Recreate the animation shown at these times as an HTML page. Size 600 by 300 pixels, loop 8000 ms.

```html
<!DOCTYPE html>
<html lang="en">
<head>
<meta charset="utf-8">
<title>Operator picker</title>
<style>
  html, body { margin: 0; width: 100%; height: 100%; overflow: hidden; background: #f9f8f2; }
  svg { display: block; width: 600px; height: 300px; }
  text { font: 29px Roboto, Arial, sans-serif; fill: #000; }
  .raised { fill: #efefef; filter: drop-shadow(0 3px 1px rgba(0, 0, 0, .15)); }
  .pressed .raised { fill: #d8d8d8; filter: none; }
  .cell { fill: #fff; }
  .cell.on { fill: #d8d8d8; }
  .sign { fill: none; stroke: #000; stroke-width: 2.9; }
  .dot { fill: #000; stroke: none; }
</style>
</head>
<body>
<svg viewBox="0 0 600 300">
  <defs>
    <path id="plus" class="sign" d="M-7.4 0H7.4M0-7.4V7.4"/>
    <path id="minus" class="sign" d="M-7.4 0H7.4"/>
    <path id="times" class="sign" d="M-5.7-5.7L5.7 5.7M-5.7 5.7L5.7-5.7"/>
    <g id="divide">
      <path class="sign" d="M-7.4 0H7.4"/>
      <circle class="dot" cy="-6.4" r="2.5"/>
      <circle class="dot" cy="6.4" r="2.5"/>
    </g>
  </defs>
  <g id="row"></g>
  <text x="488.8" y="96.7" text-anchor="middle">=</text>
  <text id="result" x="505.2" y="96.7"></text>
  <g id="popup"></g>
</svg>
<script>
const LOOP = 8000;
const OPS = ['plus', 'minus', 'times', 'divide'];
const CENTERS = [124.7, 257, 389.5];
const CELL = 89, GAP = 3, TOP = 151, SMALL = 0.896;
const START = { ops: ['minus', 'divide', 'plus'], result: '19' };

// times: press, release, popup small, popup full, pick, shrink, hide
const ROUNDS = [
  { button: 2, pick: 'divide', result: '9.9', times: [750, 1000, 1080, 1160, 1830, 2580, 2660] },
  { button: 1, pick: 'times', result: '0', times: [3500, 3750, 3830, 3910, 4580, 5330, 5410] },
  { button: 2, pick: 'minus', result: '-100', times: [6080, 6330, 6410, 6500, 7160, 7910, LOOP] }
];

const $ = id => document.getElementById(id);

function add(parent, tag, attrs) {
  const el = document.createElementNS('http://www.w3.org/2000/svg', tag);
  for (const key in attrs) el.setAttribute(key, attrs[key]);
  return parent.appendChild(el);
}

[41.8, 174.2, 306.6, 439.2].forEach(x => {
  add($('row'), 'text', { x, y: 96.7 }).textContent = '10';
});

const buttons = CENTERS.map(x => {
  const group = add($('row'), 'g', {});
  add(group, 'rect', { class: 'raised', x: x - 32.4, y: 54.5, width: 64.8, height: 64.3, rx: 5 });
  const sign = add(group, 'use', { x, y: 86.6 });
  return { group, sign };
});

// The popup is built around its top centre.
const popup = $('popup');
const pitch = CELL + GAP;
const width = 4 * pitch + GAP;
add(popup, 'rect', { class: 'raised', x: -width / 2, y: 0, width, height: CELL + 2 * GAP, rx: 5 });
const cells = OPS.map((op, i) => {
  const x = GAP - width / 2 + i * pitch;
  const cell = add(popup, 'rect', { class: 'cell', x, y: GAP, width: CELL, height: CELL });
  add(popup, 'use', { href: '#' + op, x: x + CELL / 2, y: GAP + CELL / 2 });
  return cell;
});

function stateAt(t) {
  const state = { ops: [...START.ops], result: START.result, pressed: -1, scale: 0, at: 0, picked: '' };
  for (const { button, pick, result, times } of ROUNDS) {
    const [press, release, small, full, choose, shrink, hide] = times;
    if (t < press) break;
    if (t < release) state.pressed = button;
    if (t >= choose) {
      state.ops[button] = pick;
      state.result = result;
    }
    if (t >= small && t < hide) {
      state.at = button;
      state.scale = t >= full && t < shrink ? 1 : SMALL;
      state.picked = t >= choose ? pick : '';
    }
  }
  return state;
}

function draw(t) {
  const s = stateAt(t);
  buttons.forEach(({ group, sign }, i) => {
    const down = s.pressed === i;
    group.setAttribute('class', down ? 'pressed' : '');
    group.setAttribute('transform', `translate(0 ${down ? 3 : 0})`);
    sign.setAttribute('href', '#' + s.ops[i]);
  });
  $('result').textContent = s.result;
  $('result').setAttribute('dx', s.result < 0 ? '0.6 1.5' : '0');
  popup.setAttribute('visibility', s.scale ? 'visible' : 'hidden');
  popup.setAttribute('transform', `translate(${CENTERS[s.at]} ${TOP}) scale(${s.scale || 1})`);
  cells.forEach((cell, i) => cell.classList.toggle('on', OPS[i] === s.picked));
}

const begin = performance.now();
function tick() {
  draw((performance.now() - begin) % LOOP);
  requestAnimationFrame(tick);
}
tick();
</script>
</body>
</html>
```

******************************

WHAT TO DO >> Every entry should be printed again exactly as it stands.

YOUR SOLUTION >>
Recreate the animation shown at these times as an HTML page. Size 600 by 300 pixels, loop 8000 ms.

```html
<!DOCTYPE html>
<html lang="en">
<head>
<meta charset="utf-8">
<title>Operator picker</title>
<style>
  html, body { margin: 0; width: 100%; height: 100%; overflow: hidden; background: #f9f8f2; }
  svg { display: block; width: 600px; height: 300px; }
  text { font: 29px Roboto, Arial, sans-serif; fill: #000; }
  .raised { fill: #efefef; filter: drop-shadow(0 3px 1px rgba(0, 0, 0, .15)); }
  .pressed .raised { fill: #d8d8d8; filter: none; }
  .cell { fill: #fff; }
  .cell.on { fill: #d8d8d8; }
  .sign { fill: none; stroke: #000; stroke-width: 2.9; }
  .dot { fill: #000; stroke: none; }
</style>
</head>
<body>
<svg viewBox="0 0 600 300">
  <defs>
    <path id="plus" class="sign" d="M-7.4 0H7.4M0-7.4V7.4"/>
    <path id="minus" class="sign" d="M-7.4 0H7.4"/>
    <path id="times" class="sign" d="M-5.7-5.7L5.7 5.7M-5.7 5.7L5.7-5.7"/>
    <g id="divide">
      <path class="sign" d="M-7.4 0H7.4"/>
      <circle class="dot" cy="-6.4" r="2.5"/>
      <circle class="dot" cy="6.4" r="2.5"/>
    </g>
  </defs>
  <g id="row"></g>
  <text x="488.8" y="96.7" text-anchor="middle">=</text>
  <text id="result" x="505.2" y="96.7"></text>
  <g id="popup"></g>
</svg>
<script>
const LOOP = 8000;
const OPS = ['plus', 'minus', 'times', 'divide'];
const CENTERS = [124.7, 257, 389.5];
const CELL = 89, GAP = 3, TOP = 151, SMALL = 0.896;
const START = { ops: ['minus', 'divide', 'plus'], result: '19' };

// times: press, release, popup small, popup full, pick, shrink, hide
const ROUNDS = [
  { button: 2, pick: 'divide', result: '9.9', times: [750, 1000, 1080, 1160, 1830, 2580, 2660] },
  { button: 1, pick: 'times', result: '0', times: [3500, 3750, 3830, 3910, 4580, 5330, 5410] },
  { button: 2, pick: 'minus', result: '-100', times: [6080, 6330, 6410, 6500, 7160, 7910, LOOP] }
];

const $ = id => document.getElementById(id);

function add(parent, tag, attrs) {
  const el = document.createElementNS('http://www.w3.org/2000/svg', tag);
  for (const key in attrs) el.setAttribute(key, attrs[key]);
  return parent.appendChild(el);
}

[41.8, 174.2, 306.6, 439.2].forEach(x => {
  add($('row'), 'text', { x, y: 96.7 }).textContent = '10';
});

const buttons = CENTERS.map(x => {
  const group = add($('row'), 'g', {});
  add(group, 'rect', { class: 'raised', x: x - 32.4, y: 54.5, width: 64.8, height: 64.3, rx: 5 });
  const sign = add(group, 'use', { x, y: 86.6 });
  return { group, sign };
});

// The popup is built around its top centre.
const popup = $('popup');
const pitch = CELL + GAP;
const width = 4 * pitch + GAP;
add(popup, 'rect', { class: 'raised', x: -width / 2, y: 0, width, height: CELL + 2 * GAP, rx: 5 });
const cells = OPS.map((op, i) => {
  const x = GAP - width / 2 + i * pitch;
  const cell = add(popup, 'rect', { class: 'cell', x, y: GAP, width: CELL, height: CELL });
  add(popup, 'use', { href: '#' + op, x: x + CELL / 2, y: GAP + CELL / 2 });
  return cell;
});

function stateAt(t) {
  const state = { ops: [...START.ops], result: START.result, pressed: -1, scale: 0, at: 0, picked: '' };
  for (const { button, pick, result, times } of ROUNDS) {
    const [press, release, small, full, choose, shrink, hide] = times;
    if (t < press) break;
    if (t < release) state.pressed = button;
    if (t >= choose) {
      state.ops[button] = pick;
      state.result = result;
    }
    if (t >= small && t < hide) {
      state.at = button;
      state.scale = t >= full && t < shrink ? 1 : SMALL;
      state.picked = t >= choose ? pick : '';
    }
  }
  return state;
}

function draw(t) {
  const s = stateAt(t);
  buttons.forEach(({ group, sign }, i) => {
    const down = s.pressed === i;
    group.setAttribute('class', down ? 'pressed' : '');
    group.setAttribute('transform', `translate(0 ${down ? 3 : 0})`);
    sign.setAttribute('href', '#' + s.ops[i]);
  });
  $('result').textContent = s.result;
  $('result').setAttribute('dx', s.result < 0 ? '0.6 1.5' : '0');
  popup.setAttribute('visibility', s.scale ? 'visible' : 'hidden');
  popup.setAttribute('transform', `translate(${CENTERS[s.at]} ${TOP}) scale(${s.scale || 1})`);
  cells.forEach((cell, i) => cell.classList.toggle('on', OPS[i] === s.picked));
}

const begin = performance.now();
function tick() {
  draw((performance.now() - begin) % LOOP);
  requestAnimationFrame(tick);
}
tick();
</script>
</body>
</html>
```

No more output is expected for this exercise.